§ What is needed: Whenever a line of the material contains the string "wobble", it should be copied.

§ Data shown:
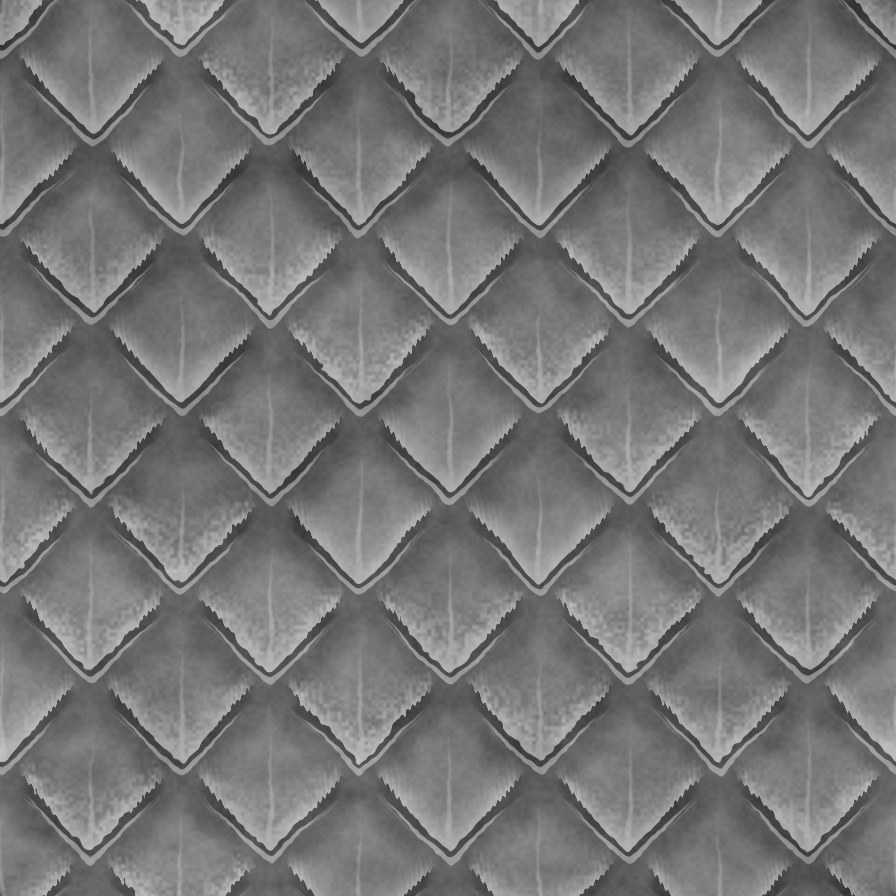
A WebGL 2 fragment shader for this texture:

```glsl
#version 300 es
precision highp float;
// Grey staggered scales, 5 across and 5 down per column: each has a worn pale rim,
// a tapering spine and a drawn V below it. A diamond lattice picks the scale, height
// above its lower V shapes the parts, and wrapping noise adds wobble and grime.
uniform vec2 u_resolution;
out vec4 fragColor;

const float REPEATS = 5.0;

float hash(vec2 p) {
  vec3 q = fract(p.xyx * 0.1031);
  q += dot(q, q.yzx + 33.33);
  return fract((q.x + q.y) * q.z);
}

// Value noise with n cells across the canvas, wrapping at its edges.
float noise(vec2 uv, float n) {
  vec2 p = uv * n, i = floor(p), f = fract(p);
  f = f * f * (3.0 - 2.0 * f);
  vec2 a = mod(i, n), b = mod(i + 1.0, n);
  return mix(mix(hash(a), hash(vec2(b.x, a.y)), f.x),
             mix(hash(vec2(a.x, b.y)), hash(b), f.x), f.y);
}

float fbm(vec2 uv, float n) {
  float sum = 0.0, weight = 0.5;
  for (int i = 0; i < 5; i++) {
    sum += weight * noise(uv, n);
    n *= 2.0;
    weight *= 0.5;
  }
  return sum / 0.97;
}

// Soft-edged stroke of the given half width around d = 0.
float stroke(float d, float halfWidth, float soft) {
  return 1.0 - smoothstep(halfWidth - soft, halfWidth + soft, abs(d));
}

void main() {
  vec2 uv = gl_FragCoord.xy / u_resolution;
  float aa = REPEATS / min(u_resolution.x, u_resolution.y);

  // Hand-drawn wobble, then the diamond that owns this point.
  vec2 wobble = vec2(noise(uv, 30.0), noise(uv + 0.37, 30.0)) - 0.5;
  vec2 p = uv * REPEATS - vec2(0.01, 0.635) + 0.025 * wobble;
  vec2 diag = floor(vec2(p.y + p.x, p.y - p.x));
  vec2 tip = 0.5 * vec2(diag.x - diag.y, diag.x + diag.y);
  vec2 local = p - tip;
  vec2 id = 2.0 * mod(tip, REPEATS);
  float seed = hash(id + 7.0), wear = hash(id + 41.0);

  float side = sqrt(local.x * local.x + 0.0004);
  float outerH = local.y - side;
  float topH = 1.0 - local.y - abs(local.x);
  float fine = noise(uv, 240.0);
  float rough = noise(uv, 150.0) - 0.5;

  // Face edge: ragged at the tip, combed towards its upper ends.
  float comb = sin(local.x * 210.0 + local.y * 30.0) * smoothstep(0.14, 0.3, side);
  float innerH = local.y - 0.094 - 1.1 * side + 0.011 * comb
               + rough * mix(0.01, 0.04, wear);
  float inside = smoothstep(-aa, aa, innerH);
  float armEnd = 1.0 - smoothstep(0.33, 0.43, side);

  // Ground and face, shaded beneath the overlapping scales.
  float shade = 0.36;
  float lit = smoothstep(0.0, 0.27, topH + 0.08 * (noise(uv, 40.0) - 0.5));
  shade = mix(shade, 0.465 + 0.04 * (seed - 0.5), inside * lit);

  // Dark groove between the face and the drawn V.
  float groove = smoothstep(0.02, 0.06, outerH) * (1.0 - inside);
  shade -= 0.085 * groove * armEnd;

  // Pale rim, broad at the tip and stippled where it fades.
  float rimWidth = mix(0.17, 0.055, clamp(side / 0.39, 0.0, 1.0));
  float rim = exp(-pow(max(innerH, 0.0) / rimWidth, 1.4));
  rim += (fine - 0.5) * 3.2 * wear * rim * (1.0 - rim);
  shade = mix(shade, 0.67, clamp(rim, 0.0, 1.0) * inside * armEnd);

  // Spine, thinning and fading upward.
  float rise = clamp((local.y - 0.12) / mix(0.58, 0.74, seed), 0.0, 1.0);
  float spineWidth = mix(0.023, 0.005, sqrt(rise));
  float spine = stroke(local.x + 0.008 * rough, spineWidth, 0.007 + aa * 0.5);
  shade = mix(shade, 0.67, spine * inside * 0.9 * pow(1.0 - rise, 0.7));

  // Drawn V, with a fainter broken stroke above each arm.
  float reach = 0.33 + 0.1 * (noise(uv, 20.0) - 0.5);
  float lineWidth = mix(0.021, 0.007, clamp(side / 0.33, 0.0, 1.0));
  float line = stroke(outerH - 0.045 + 0.012 * rough, lineWidth, aa);
  line *= 1.0 - smoothstep(reach - 0.12, reach + 0.05, side);
  shade = mix(shade, 0.61, line * 0.92);
  float scratch = stroke(outerH - 0.012 - 0.02 * noise(uv, 25.0), 0.005, aa);
  scratch *= smoothstep(0.18, 0.26, side) * armEnd * smoothstep(0.4, 0.7, noise(uv, 22.0));
  shade = mix(shade, 0.5, scratch * 0.6);

  // Clouded grime, mottling and fine grain.
  shade += 0.13 * (fbm(uv, 6.0) - 0.5) + 0.12 * (fbm(uv, 36.0) - 0.5);
  shade += 0.035 * (fine - 0.5) + 0.025 * rough;
  fragColor = vec4(vec3(clamp(shade, 0.0, 1.0)), 1.0);
}
```
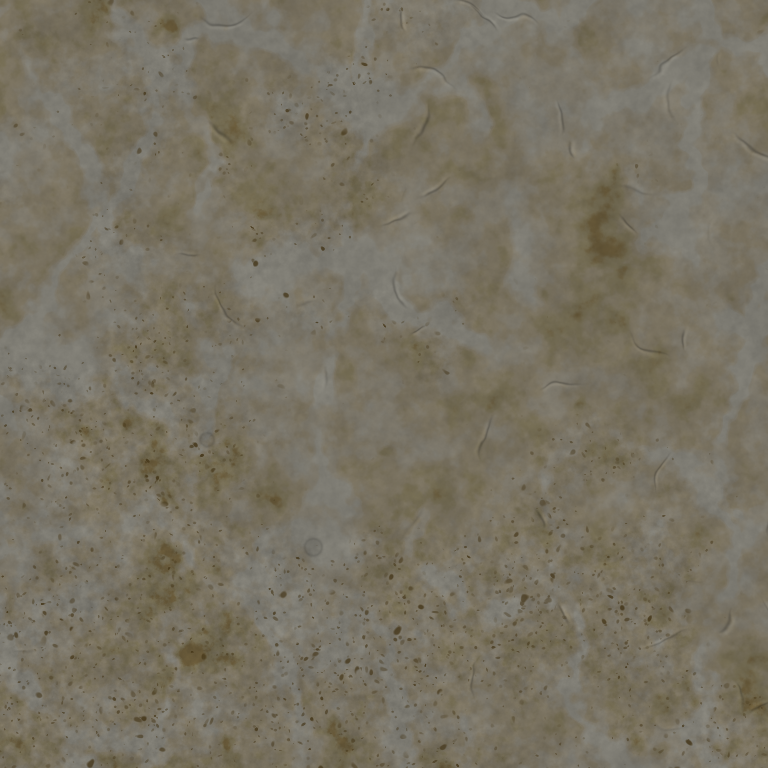
Write a Shadertoy shader that draws this texture.

```glsl
// Weathered mineral film: tan and ochre mottling split by pale, broken upright veins,
// with dark grit gathering towards the lower left and fine folds in the upper right.
// Layers of value noise, a stretched cell pattern and scattered spots and strokes.

#define VEIN_COLOR  vec3(0.494, 0.486, 0.452)
#define PALE_COLOR  vec3(0.484, 0.464, 0.414)
#define TAN_COLOR   vec3(0.470, 0.440, 0.370)
#define OCHRE_COLOR vec3(0.440, 0.410, 0.315)
#define BROWN_COLOR vec3(0.390, 0.335, 0.215)
#define GRIT_COLOR  vec3(0.245, 0.185, 0.065)
#define VEIN_CELLS  vec2(6.5, 3.4)
#define VEIN_WIDTH  0.19
#define TONE_LEVEL  0.49
#define FOLD_CELLS  11.0
#define RING_CELLS  13.0

// Integer hash: three random values in 0..1 for a cell and a layer seed
vec3 hash3(vec2 cell, int seed) {
    uvec3 v = uvec3(ivec3(ivec2(cell), seed)) * 1664525u + 1013904223u;
    v.x += v.y * v.z; v.y += v.z * v.x; v.z += v.x * v.y;
    v ^= v >> 16u;
    v.x += v.y * v.z; v.y += v.z * v.x; v.z += v.x * v.y;
    return vec3(v >> 8u) / 16777216.0;
}

float noise(vec2 p, int seed) {
    vec2 i = floor(p), f = fract(p);
    f = f * f * (3.0 - 2.0 * f);
    vec2 e = vec2(0, 1);
    return mix(mix(hash3(i, seed).x, hash3(i + e.yx, seed).x, f.x),
               mix(hash3(i + e, seed).x, hash3(i + e.yy, seed).x, f.x), f.y);
}

float fbm(vec2 p, int seed) {
    float sum = 0.0, amp = 0.5;
    for (int k = 0; k < 4; k++) {
        sum += amp * noise(p, seed + k);
        p = mat2(1.6, 1.2, -1.2, 1.6) * p + 3.7;
        amp *= 0.55;
    }
    return sum / 1.01;
}

// Pale borders between warped upright cells
float veins(vec2 p) {
    vec2 i = floor(p);
    float near = 9.0, second = 9.0;
    for (int y = -1; y <= 1; y++)
    for (int x = -1; x <= 1; x++) {
        vec2 cell = i + vec2(x, y);
        float d = length(cell + hash3(cell, 20).xy - p);
        second = min(second, max(near, d));
        near = min(near, d);
    }
    return 1.0 - smoothstep(0.02, VEIN_WIDTH, second - near);
}

// Scattered round spots of varied size; radius is in canvas units
float spots(vec2 uv, float cells, float density, float radius, float soft, int seed) {
    vec2 p = uv * cells, i = floor(p);
    float cover = 0.0;
    for (int y = -1; y <= 1; y++)
    for (int x = -1; x <= 1; x++) {
        vec2 cell = i + vec2(x, y);
        vec3 h = hash3(cell, seed), g = hash3(cell, seed + 1);
        float r = radius * cells * mix(0.4, 1.0, g.x * g.x);
        float d = length(cell + h.xy - p);
        float present = smoothstep(h.z, h.z + 0.1, density);
        cover = max(cover, present * mix(0.4, 1.0, g.y) * (1.0 - smoothstep(r * (1.0 - soft), r * (1.0 + soft), d)));
    }
    return cover;
}

// Short bent folds: a dark line with a pale flank
float folds(vec2 uv, float density) {
    vec2 p = uv * FOLD_CELLS, i = floor(p);
    float shade = 0.0;
    for (int y = -1; y <= 1; y++)
    for (int x = -1; x <= 1; x++) {
        vec2 cell = i + vec2(x, y);
        vec3 h = hash3(cell, 30), g = hash3(cell, 31);
        float a = 6.2832 * g.x, halfLen = mix(0.12, 0.45, g.y);
        vec2 q = mat2(cos(a), -sin(a), sin(a), cos(a)) * (p - cell - h.xy);
        float d = q.y - (g.z - 0.5) * 2.4 * q.x * q.x;
        float taper = 1.0 - smoothstep(0.2, 1.0, abs(q.x) / halfLen);
        float line = exp(-d * d / 0.0004) - 0.5 * exp(-(d - 0.04) * (d - 0.04) / 0.001);
        shade += smoothstep(h.z, h.z + 0.2, density) * taper * line;
    }
    return shade;
}

// Sparse bubbles: a thin dark rim around a faint disc
float rings(vec2 uv) {
    vec2 cell = floor(uv * RING_CELLS);
    vec3 h = hash3(cell, 40);
    float r = mix(0.07, 0.15, h.x);
    float d = length(fract(uv * RING_CELLS) - mix(vec2(0.25), vec2(0.75), h.yx)) - r;
    return step(h.z, 0.035) * (exp(-d * d / 0.0006) + 0.6 * (1.0 - smoothstep(-0.02, 0.02, d)));
}

void mainImage(out vec4 fragColor, in vec2 fragCoord) {
    vec2 uv = fragCoord / iResolution.y;
    vec2 warp = vec2(fbm(uv * 11.0, 1), fbm(uv * 11.0, 7)) - 0.5;
    vec2 rough = vec2(noise(uv * 75.0, 13), noise(uv * 75.0, 14)) - 0.5;
    vec2 ragged = uv + 0.008 * rough;

    // Where the grit gathers
    float lower = (1.0 - uv.y) * 0.6 + (1.0 - uv.x) * 0.3;
    float grit = smoothstep(0.35, 0.8, lower + 1.4 * (fbm(uv * 5.0, 50) - 0.5));
    float clump = grit * smoothstep(0.4, 0.75, fbm(uv * 16.0, 56));

    // Mottled ground and veins
    float vein = veins((uv + 0.11 * warp + 0.014 * rough) * VEIN_CELLS);
    vein *= smoothstep(0.32, 0.55, fbm(uv * 8.0, 60));
    float tone = TONE_LEVEL + 0.75 * (fbm(uv * 5.0 + warp, 70) - 0.5) + 1.0 * (fbm(uv * 14.0 + warp, 76) - 0.5);
    tone += 0.75 * (fbm(uv * 36.0, 80) - 0.5) + mix(0.3, 0.8, grit) * (fbm(uv * 85.0, 84) - 0.5) - 0.62 * vein;
    tone += 0.4 * spots(ragged + 0.04 * warp, 14.0, 0.28, 0.018, 0.6, 90);
    vec3 color = mix(VEIN_COLOR, PALE_COLOR, smoothstep(0.0, 0.3, tone));
    color = mix(color, TAN_COLOR, smoothstep(0.3, 0.55, tone));
    color = mix(color, OCHRE_COLOR, smoothstep(0.55, 0.82, tone));
    color = mix(color, BROWN_COLOR, smoothstep(0.8, 1.1, tone));

    // Cloudy shading and fine grain
    color *= 1.0 + 0.16 * (fbm(uv * 24.0, 100) - 0.5) + mix(0.12, 0.24, grit) * (fbm(uv * 110.0, 106) - 0.5);

    // Folds and bubbles
    float foldDensity = mix(0.15, 0.6, smoothstep(0.5, 1.6, uv.x + uv.y));
    color *= 1.0 - 0.2 * folds(uv + 0.05 * warp, foldDensity) - 0.09 * rings(uv);

    // Grit from dust to crumbs
    float specks = 0.6 * spots(ragged, 120.0, 0.03 + 0.2 * grit + 0.25 * clump, 0.0026, 0.5, 110);
    specks = max(specks, 0.9 * spots(ragged, 60.0, 0.02 + 0.1 * grit + 0.4 * clump, 0.0038, 0.4, 112));
    specks = max(specks, spots(ragged, 24.0, 0.02 + 0.2 * clump, 0.0065, 0.35, 114));
    color = mix(color, GRIT_COLOR, 0.85 * specks);

    fragColor = vec4(color, 1.0);
}
```
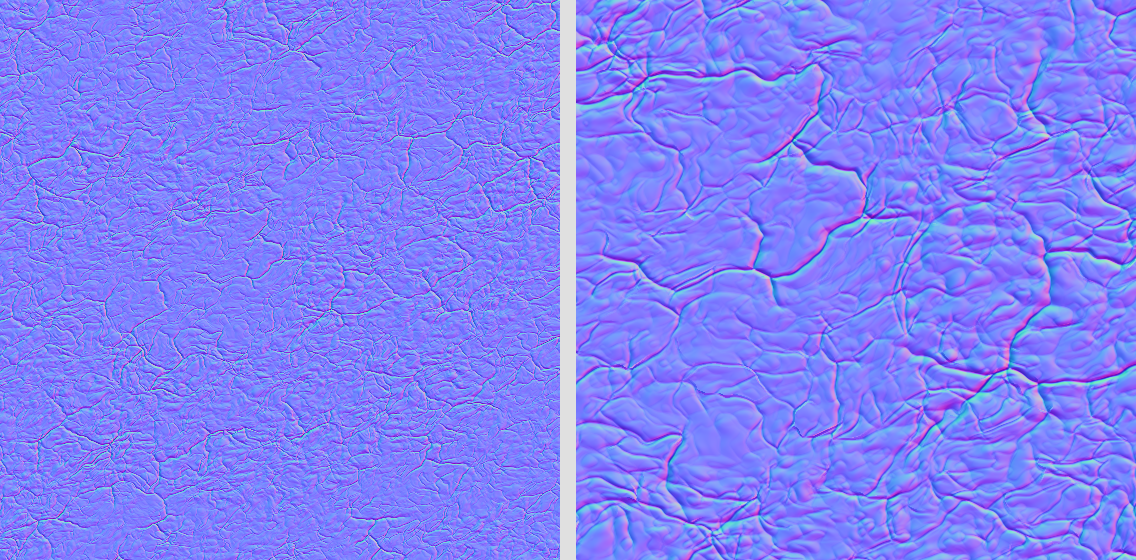
Left, the full canvas; right, a detail of the centre.
This texture map is drawn by a WebGL 2 fragment shader. Its source:

```glsl
#version 300 es
precision highp float;
// Draws a tangent-space normal map of dry, finely cracked and grainy ground.

uniform vec2 u_resolution;
out vec4 fragColor;

const float LEAN = 0.25;                   // tilt of the overall direction, radians
const vec2  STRETCH = vec2(0.85, 1.15);    // features run longer sideways
const float SAMPLE_STEP = 0.0014;          // spacing of the slope samples
const int   CRACK_LAYERS = 3;
const float CRACK_CELLS = 14.0;            // plates across the canvas, coarsest layer
const float CRACK_WIDTH = 0.0048;
const float CRACK_DEPTH = 0.0029;
const int   GRAIN_OCTAVES = 3;
const float GRAIN_SCALE = 64.0;
const float GRAIN_SLOPE = 0.27;
const int   WARP_OCTAVES = 4;
const float WARP_SCALE = 17.0;
const float WARP_SLOPE = 0.5;

float hash(vec2 p) {
  return fract(sin(dot(p, vec2(127.1, 311.7))) * 43758.5453);
}

vec2 hash2(vec2 p) {
  return vec2(hash(p), hash(p + 57.3));
}

float noise(vec2 p) {
  vec2 cell = floor(p);
  vec2 f = fract(p);
  f = f * f * (3.0 - 2.0 * f);
  float low = mix(hash(cell), hash(cell + vec2(1.0, 0.0)), f.x);
  float high = mix(hash(cell + vec2(0.0, 1.0)), hash(cell + vec2(1.0)), f.x);
  return mix(low, high, f.y);
}

mat2 rotation(float angle) {
  float c = cos(angle), s = sin(angle);
  return mat2(c, -s, s, c);
}

// Distance to the border between the two nearest Voronoi seeds.
float borderDistance(vec2 p) {
  vec2 cell = floor(p);
  vec2 nearest = vec2(8.0), second = vec2(8.0);
  for (int y = -1; y <= 1; y++) {
    for (int x = -1; x <= 1; x++) {
      vec2 corner = cell + vec2(x, y);
      vec2 seed = corner + hash2(corner) - p;
      float d = dot(seed, seed);
      if (d < dot(nearest, nearest)) {
        second = nearest;
        nearest = seed;
      } else if (d < dot(second, second)) {
        second = seed;
      }
    }
  }
  return dot(0.5 * (nearest + second), normalize(second - nearest));
}

// Jagged offset that roughens the straight cell borders.
vec2 warp(vec2 p) {
  vec2 offset = vec2(0.0);
  float scale = WARP_SCALE;
  for (int i = 0; i < WARP_OCTAVES; i++) {
    vec2 q = rotation(0.7 * float(i)) * p * scale;
    offset += (vec2(noise(q), noise(q + 31.7)) - 0.5) * WARP_SLOPE / scale;
    scale *= 2.1;
  }
  return offset;
}

// Sharp grooves of several sizes that break up along their length.
float cracks(vec2 p) {
  float depth = 0.0, cells = CRACK_CELLS, size = 1.0;
  for (int i = 0; i < CRACK_LAYERS; i++) {
    vec2 shift = vec2(17.3, 9.1) * float(i + 1);
    float border = borderDistance(p * cells + shift) / cells;
    float presence = smoothstep(0.35, 0.8, noise(p * cells * 1.1 + shift));
    float groove = max(0.0, 1.0 - border / (CRACK_WIDTH * size));
    depth += CRACK_DEPTH * size * size * presence * groove * groove;
    cells *= 2.0;
    size *= 0.77;
  }
  return depth;
}

// Fine creased wrinkles, a little stronger in some patches.
float grain(vec2 p) {
  float sum = 0.0, scale = GRAIN_SCALE;
  for (int i = 0; i < GRAIN_OCTAVES; i++) {
    vec2 q = rotation(0.35 * float(i) - 0.35) * p;
    sum += abs(noise(q * scale + 13.0 * float(i)) - 0.5) / scale;
    scale *= 1.75;
  }
  float roughness = mix(0.55, 1.0, smoothstep(0.2, 0.8, noise(p * 9.0 + 4.6)));
  return GRAIN_SLOPE * roughness * sum;
}

float height(vec2 uv) {
  vec2 p = rotation(LEAN) * uv * STRETCH;
  vec2 offset = warp(p);
  return grain(p + 0.5 * offset) - cracks(p + offset);
}

void main() {
  vec2 uv = gl_FragCoord.xy / min(u_resolution.x, u_resolution.y);
  vec2 e = vec2(SAMPLE_STEP, 0.0);
  float here = height(uv);
  vec2 slope = vec2(height(uv + e.xy), height(uv + e.yx)) - here;
  vec3 normal = normalize(vec3(-slope / SAMPLE_STEP, 1.0));
  fragColor = vec4(0.5 + 0.5 * normal, 1.0);
}
```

§ Solution for this exercise:
// above its lower V shapes the parts, and wrapping noise adds wobble and grime.
  // Hand-drawn wobble, then the diamond that owns this point.
  vec2 wobble = vec2(noise(uv, 30.0), noise(uv + 0.37, 30.0)) - 0.5;
  vec2 p = uv * REPEATS - vec2(0.01, 0.635) + 0.025 * wobble;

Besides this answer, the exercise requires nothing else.